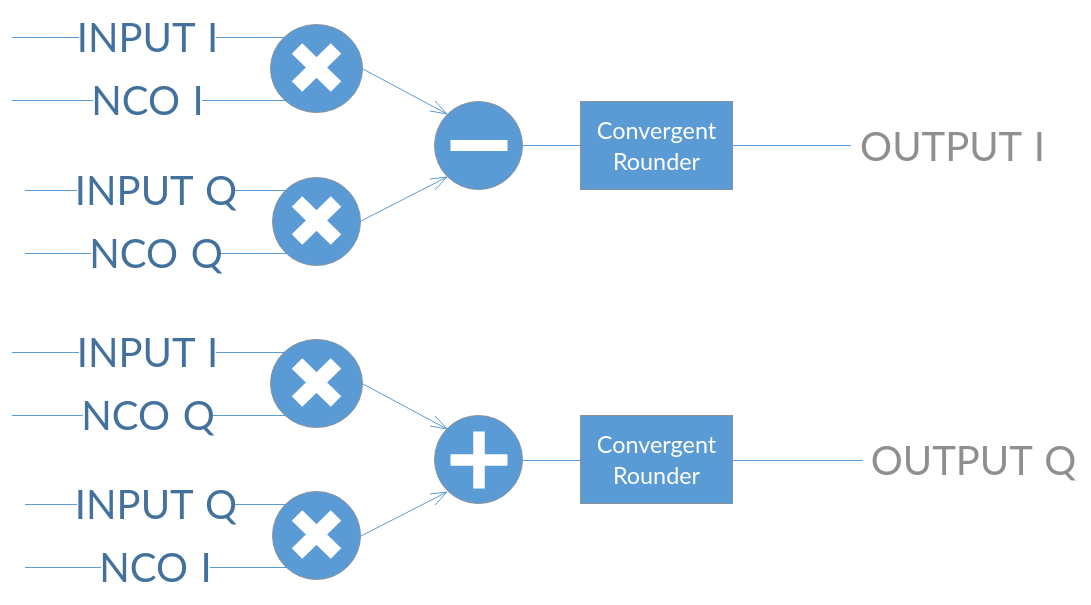
<!DOCTYPE html>
<html lang="en">
<head>
<meta charset="utf-8">
<title>Complex mixer block diagram</title>
<style>
:root {
  --block: #5b9bd5;
  --edge: #8a9299;
  --wire: #5b9bd5;
  --input: #41719c;
  --output: #8f8f8f;
  --paper: #ffffff;
}
* { box-sizing: border-box; margin: 0; }
body { width: 1091px; height: 605px; overflow: hidden; background: var(--paper); }
.diagram {
  position: relative;
  width: 1091px;
  height: 605px;
  overflow: hidden;
  font-family: Lato, "Open Sans", sans-serif;
}
.drawing { position: absolute; left: 0; top: 0; display: block; }
.wires { fill: none; stroke: var(--wire); stroke-width: 1; }
.disc { fill: var(--block); stroke: var(--edge); stroke-width: 1; }
.sign { fill: none; stroke: var(--paper); }
.signal {
  position: absolute;
  left: var(--x);
  top: var(--y);
  transform: translate(-50%, -21px);
  font-size: 40px;
  line-height: 40px;
  word-spacing: 0.06em;
  white-space: nowrap;
  color: var(--input);
}
.output { color: var(--output); }
.rounder {
  position: absolute;
  left: 580px;
  top: var(--y);
  width: 153px;
  height: 89px;
  display: flex;
  align-items: center;
  justify-content: center;
  border: 1px solid var(--edge);
  background: var(--block);
  color: var(--paper);
  font-size: 23.4px;
  line-height: 31px;
  text-align: center;
}
</style>
</head>
<body>
<main class="diagram">
  <svg class="drawing" width="1091" height="605" viewBox="0 0 1091 605" aria-hidden="true">
    <defs>
      <path id="times" class="sign" stroke-width="15" d="M-19.5-19L19.5 19M19.5-19L-19.5 19"/>
      <path id="minus" class="sign" stroke-width="11" d="M-28.5 0H28.5"/>
      <path id="plus" class="sign" stroke-width="11.5" d="M-28.5 0H28.5M0-28.5V28.5"/>
    </defs>

    <g class="wires">
      <path d="M12 37.5H79M216 37.5H290M12 100.5H93M202 100.5H290"/>
      <path d="M25 190.5H77M234 190.5H290M25 253.5H91M220 253.5H290"/>
      <path d="M363 69L447 114M435 101L447 114L430 111"/>
      <path d="M361 221L447 177M430 179L447 177L435 190"/>
      <path d="M523 145.5H580M733 145.5H851"/>
    </g>
    <g class="wires">
      <path d="M12 352.5H79M216 352.5H290M12 415.5H83M212 415.5H290"/>
      <path d="M25 504.5H77M234 504.5H290M25 567.5H101M210 567.5H290"/>
      <path d="M363 384L447 429M435 416L447 429L430 426"/>
      <path d="M361 536L447 492M430 494L447 492L435 505"/>
      <path d="M523 460.5H580M733 460.5H863"/>
    </g>

    <g class="multipliers">
      <ellipse class="disc" cx="316.5" cy="68.5" rx="46" ry="44"/>
      <use href="#times" x="316.5" y="67.5"/>
      <circle class="disc" cx="316.5" cy="221.5" r="44"/>
      <use href="#times" x="316.5" y="220.5"/>
      <ellipse class="disc" cx="316.5" cy="383.5" rx="46" ry="44"/>
      <use href="#times" x="316.5" y="382.5"/>
      <circle class="disc" cx="316.5" cy="535.5" r="44"/>
      <use href="#times" x="316.5" y="534.5"/>
    </g>
    <g class="combiners">
      <circle class="disc" cx="478.5" cy="145.5" r="44"/>
      <use href="#minus" x="479" y="145.5"/>
      <circle class="disc" cx="478.5" cy="459.5" r="44"/>
      <use href="#plus" x="479" y="460"/>
    </g>
  </svg>

  <section aria-label="In-phase path">
    <p class="signal" style="--x:147.5px;--y:38px">INPUT I</p>
    <p class="signal" style="--x:147.5px;--y:101px">NCO I</p>
    <p class="signal" style="--x:156px;--y:191px">INPUT Q</p>
    <p class="signal" style="--x:156px;--y:254px">NCO Q</p>
    <p class="rounder" style="--y:101px">Convergent<br>Rounder</p>
    <p class="signal output" style="--x:952.5px;--y:147px">OUTPUT I</p>
  </section>

  <section aria-label="Quadrature path">
    <p class="signal" style="--x:147.5px;--y:353px">INPUT I</p>
    <p class="signal" style="--x:148px;--y:416px">NCO Q</p>
    <p class="signal" style="--x:156px;--y:505px">INPUT Q</p>
    <p class="signal" style="--x:155.5px;--y:568px">NCO I</p>
    <p class="rounder" style="--y:415px">Convergent<br>Rounder</p>
    <p class="signal output" style="--x:973.5px;--y:461px">OUTPUT Q</p>
  </section>
</main>
</body>
</html>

**PROMPT:** Wherever a line holds the word "color", copy that line out of the entries above.

**EXERCISE RESULT:**
  color: var(--input);
.output { color: var(--output); }
  color: var(--paper);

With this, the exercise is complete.